__Exercise aim__
Go through the entries below and copy each line containing the word "ring".

__Supplied material__
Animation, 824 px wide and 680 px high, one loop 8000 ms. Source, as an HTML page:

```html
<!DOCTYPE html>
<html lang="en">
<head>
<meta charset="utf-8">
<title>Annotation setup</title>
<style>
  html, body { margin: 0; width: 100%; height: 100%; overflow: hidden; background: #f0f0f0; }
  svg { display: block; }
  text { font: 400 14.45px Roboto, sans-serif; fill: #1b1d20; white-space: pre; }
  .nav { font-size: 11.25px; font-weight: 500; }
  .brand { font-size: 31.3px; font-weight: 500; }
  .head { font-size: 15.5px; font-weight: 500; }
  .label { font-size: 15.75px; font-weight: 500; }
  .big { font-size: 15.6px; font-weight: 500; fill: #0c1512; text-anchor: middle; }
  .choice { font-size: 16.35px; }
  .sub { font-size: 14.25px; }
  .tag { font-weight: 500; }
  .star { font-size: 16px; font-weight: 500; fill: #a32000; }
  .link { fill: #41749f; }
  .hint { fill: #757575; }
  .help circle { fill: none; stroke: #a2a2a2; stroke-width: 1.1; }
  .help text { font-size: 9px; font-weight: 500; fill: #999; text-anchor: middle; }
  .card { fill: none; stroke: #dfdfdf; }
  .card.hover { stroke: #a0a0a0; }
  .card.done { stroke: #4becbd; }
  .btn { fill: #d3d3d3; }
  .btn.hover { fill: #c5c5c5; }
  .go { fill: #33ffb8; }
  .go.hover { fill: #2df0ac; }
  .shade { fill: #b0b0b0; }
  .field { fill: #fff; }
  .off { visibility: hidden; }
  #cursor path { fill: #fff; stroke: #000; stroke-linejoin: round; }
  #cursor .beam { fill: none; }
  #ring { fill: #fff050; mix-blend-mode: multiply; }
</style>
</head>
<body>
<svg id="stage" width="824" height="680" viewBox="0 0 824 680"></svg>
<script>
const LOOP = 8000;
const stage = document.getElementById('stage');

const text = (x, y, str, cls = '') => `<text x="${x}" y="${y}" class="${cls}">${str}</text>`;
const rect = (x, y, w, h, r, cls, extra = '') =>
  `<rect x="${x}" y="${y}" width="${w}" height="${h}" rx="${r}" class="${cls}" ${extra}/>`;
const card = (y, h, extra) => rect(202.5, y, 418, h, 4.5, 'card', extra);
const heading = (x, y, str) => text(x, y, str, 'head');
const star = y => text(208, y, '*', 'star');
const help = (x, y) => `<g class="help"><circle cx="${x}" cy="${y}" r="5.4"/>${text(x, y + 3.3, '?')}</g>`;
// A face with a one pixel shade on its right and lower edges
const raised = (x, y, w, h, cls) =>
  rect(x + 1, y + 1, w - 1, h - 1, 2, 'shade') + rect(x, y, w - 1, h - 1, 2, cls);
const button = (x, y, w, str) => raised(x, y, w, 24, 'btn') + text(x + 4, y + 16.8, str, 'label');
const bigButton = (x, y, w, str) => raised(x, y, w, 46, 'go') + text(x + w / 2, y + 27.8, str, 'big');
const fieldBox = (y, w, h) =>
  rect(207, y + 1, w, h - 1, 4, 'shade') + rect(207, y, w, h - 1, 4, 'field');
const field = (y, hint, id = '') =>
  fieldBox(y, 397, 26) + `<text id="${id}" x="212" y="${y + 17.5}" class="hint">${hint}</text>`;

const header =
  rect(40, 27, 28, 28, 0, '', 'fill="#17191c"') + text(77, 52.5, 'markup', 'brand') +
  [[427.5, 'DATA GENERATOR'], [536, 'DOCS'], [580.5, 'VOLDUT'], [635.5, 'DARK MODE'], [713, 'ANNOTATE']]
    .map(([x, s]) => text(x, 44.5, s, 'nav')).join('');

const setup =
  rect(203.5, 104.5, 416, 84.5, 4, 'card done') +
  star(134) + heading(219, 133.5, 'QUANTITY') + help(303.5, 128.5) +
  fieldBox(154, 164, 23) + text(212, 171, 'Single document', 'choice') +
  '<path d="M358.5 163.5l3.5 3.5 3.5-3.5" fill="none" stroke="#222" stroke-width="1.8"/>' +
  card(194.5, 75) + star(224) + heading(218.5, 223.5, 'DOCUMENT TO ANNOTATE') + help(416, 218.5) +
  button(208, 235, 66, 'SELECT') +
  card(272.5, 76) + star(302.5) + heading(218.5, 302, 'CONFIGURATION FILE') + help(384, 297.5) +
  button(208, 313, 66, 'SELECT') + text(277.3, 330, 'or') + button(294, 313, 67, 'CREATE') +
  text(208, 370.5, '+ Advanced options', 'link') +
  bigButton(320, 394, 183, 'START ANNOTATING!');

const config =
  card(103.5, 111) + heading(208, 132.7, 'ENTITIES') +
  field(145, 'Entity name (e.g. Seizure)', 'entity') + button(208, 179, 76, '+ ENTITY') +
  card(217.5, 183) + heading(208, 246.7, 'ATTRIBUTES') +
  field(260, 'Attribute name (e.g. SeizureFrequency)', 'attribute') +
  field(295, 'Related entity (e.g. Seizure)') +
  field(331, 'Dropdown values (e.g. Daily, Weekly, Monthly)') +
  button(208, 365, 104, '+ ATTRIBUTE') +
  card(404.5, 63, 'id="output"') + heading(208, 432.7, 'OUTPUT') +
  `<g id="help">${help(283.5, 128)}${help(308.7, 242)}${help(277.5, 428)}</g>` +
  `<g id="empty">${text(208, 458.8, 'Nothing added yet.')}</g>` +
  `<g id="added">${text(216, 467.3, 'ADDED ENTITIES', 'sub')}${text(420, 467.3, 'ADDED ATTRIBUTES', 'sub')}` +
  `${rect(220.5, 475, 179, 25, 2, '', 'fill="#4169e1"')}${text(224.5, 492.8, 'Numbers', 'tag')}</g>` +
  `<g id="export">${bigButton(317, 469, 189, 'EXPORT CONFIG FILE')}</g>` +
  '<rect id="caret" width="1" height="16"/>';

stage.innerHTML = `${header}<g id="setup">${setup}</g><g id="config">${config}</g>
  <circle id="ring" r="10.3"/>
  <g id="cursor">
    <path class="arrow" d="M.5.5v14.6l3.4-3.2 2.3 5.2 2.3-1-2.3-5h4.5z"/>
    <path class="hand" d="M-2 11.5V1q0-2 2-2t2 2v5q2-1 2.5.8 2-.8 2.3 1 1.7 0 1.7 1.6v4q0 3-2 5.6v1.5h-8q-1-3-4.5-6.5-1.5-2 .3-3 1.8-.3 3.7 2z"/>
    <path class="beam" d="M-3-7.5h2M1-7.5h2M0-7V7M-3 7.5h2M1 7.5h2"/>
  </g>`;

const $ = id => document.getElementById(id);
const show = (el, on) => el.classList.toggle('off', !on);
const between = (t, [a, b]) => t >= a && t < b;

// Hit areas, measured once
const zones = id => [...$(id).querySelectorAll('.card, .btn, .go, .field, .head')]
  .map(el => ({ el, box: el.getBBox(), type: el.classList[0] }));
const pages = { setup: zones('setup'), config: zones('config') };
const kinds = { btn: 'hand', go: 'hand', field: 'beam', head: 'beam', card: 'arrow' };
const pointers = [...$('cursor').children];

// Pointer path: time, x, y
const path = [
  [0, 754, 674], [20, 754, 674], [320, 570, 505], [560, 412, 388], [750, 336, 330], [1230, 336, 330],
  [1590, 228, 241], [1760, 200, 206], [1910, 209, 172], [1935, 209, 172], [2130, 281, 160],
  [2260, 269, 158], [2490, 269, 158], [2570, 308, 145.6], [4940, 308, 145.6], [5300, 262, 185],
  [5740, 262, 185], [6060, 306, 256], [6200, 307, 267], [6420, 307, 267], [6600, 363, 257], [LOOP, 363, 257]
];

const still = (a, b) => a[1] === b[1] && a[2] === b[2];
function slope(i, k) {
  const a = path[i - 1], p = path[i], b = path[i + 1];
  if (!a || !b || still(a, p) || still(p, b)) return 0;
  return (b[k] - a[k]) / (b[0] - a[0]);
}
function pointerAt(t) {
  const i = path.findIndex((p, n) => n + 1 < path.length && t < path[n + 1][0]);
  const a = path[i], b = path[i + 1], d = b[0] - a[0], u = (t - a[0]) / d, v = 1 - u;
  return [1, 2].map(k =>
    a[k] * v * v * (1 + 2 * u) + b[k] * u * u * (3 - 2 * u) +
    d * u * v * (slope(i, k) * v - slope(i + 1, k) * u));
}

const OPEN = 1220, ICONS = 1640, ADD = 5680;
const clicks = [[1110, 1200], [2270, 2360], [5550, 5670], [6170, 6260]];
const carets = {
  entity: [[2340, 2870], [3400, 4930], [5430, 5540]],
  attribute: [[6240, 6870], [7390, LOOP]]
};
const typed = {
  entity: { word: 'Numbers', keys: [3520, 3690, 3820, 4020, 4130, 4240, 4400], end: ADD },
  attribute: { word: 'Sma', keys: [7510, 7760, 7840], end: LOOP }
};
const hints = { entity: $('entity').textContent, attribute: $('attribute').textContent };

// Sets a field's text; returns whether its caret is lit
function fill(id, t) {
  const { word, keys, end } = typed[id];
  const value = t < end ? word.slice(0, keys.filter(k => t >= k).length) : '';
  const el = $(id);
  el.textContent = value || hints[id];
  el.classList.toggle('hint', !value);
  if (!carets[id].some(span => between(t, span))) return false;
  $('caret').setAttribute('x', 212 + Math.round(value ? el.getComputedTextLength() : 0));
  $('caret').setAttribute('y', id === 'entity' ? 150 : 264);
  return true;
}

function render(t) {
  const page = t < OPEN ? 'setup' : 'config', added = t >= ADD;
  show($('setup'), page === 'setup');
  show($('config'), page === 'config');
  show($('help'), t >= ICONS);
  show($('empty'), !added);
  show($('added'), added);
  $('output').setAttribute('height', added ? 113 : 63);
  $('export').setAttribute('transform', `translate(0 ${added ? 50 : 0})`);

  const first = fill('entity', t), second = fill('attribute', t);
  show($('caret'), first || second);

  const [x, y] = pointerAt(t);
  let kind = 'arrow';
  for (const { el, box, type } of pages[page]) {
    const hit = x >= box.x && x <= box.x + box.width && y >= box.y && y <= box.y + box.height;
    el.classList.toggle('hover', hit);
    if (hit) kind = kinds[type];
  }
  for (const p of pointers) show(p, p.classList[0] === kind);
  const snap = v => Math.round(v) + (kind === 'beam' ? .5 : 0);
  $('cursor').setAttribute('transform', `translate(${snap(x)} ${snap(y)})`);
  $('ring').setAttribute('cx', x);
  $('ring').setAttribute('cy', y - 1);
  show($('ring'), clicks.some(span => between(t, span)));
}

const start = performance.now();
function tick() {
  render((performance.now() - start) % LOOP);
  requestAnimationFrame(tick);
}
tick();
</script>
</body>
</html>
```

__Solution to this task__
  #ring { fill: #fff050; mix-blend-mode: multiply; }
  <circle id="ring" r="10.3"/>
  $('ring').setAttribute('cx', x);
  $('ring').setAttribute('cy', y - 1);
  show($('ring'), clicks.some(span => between(t, span)));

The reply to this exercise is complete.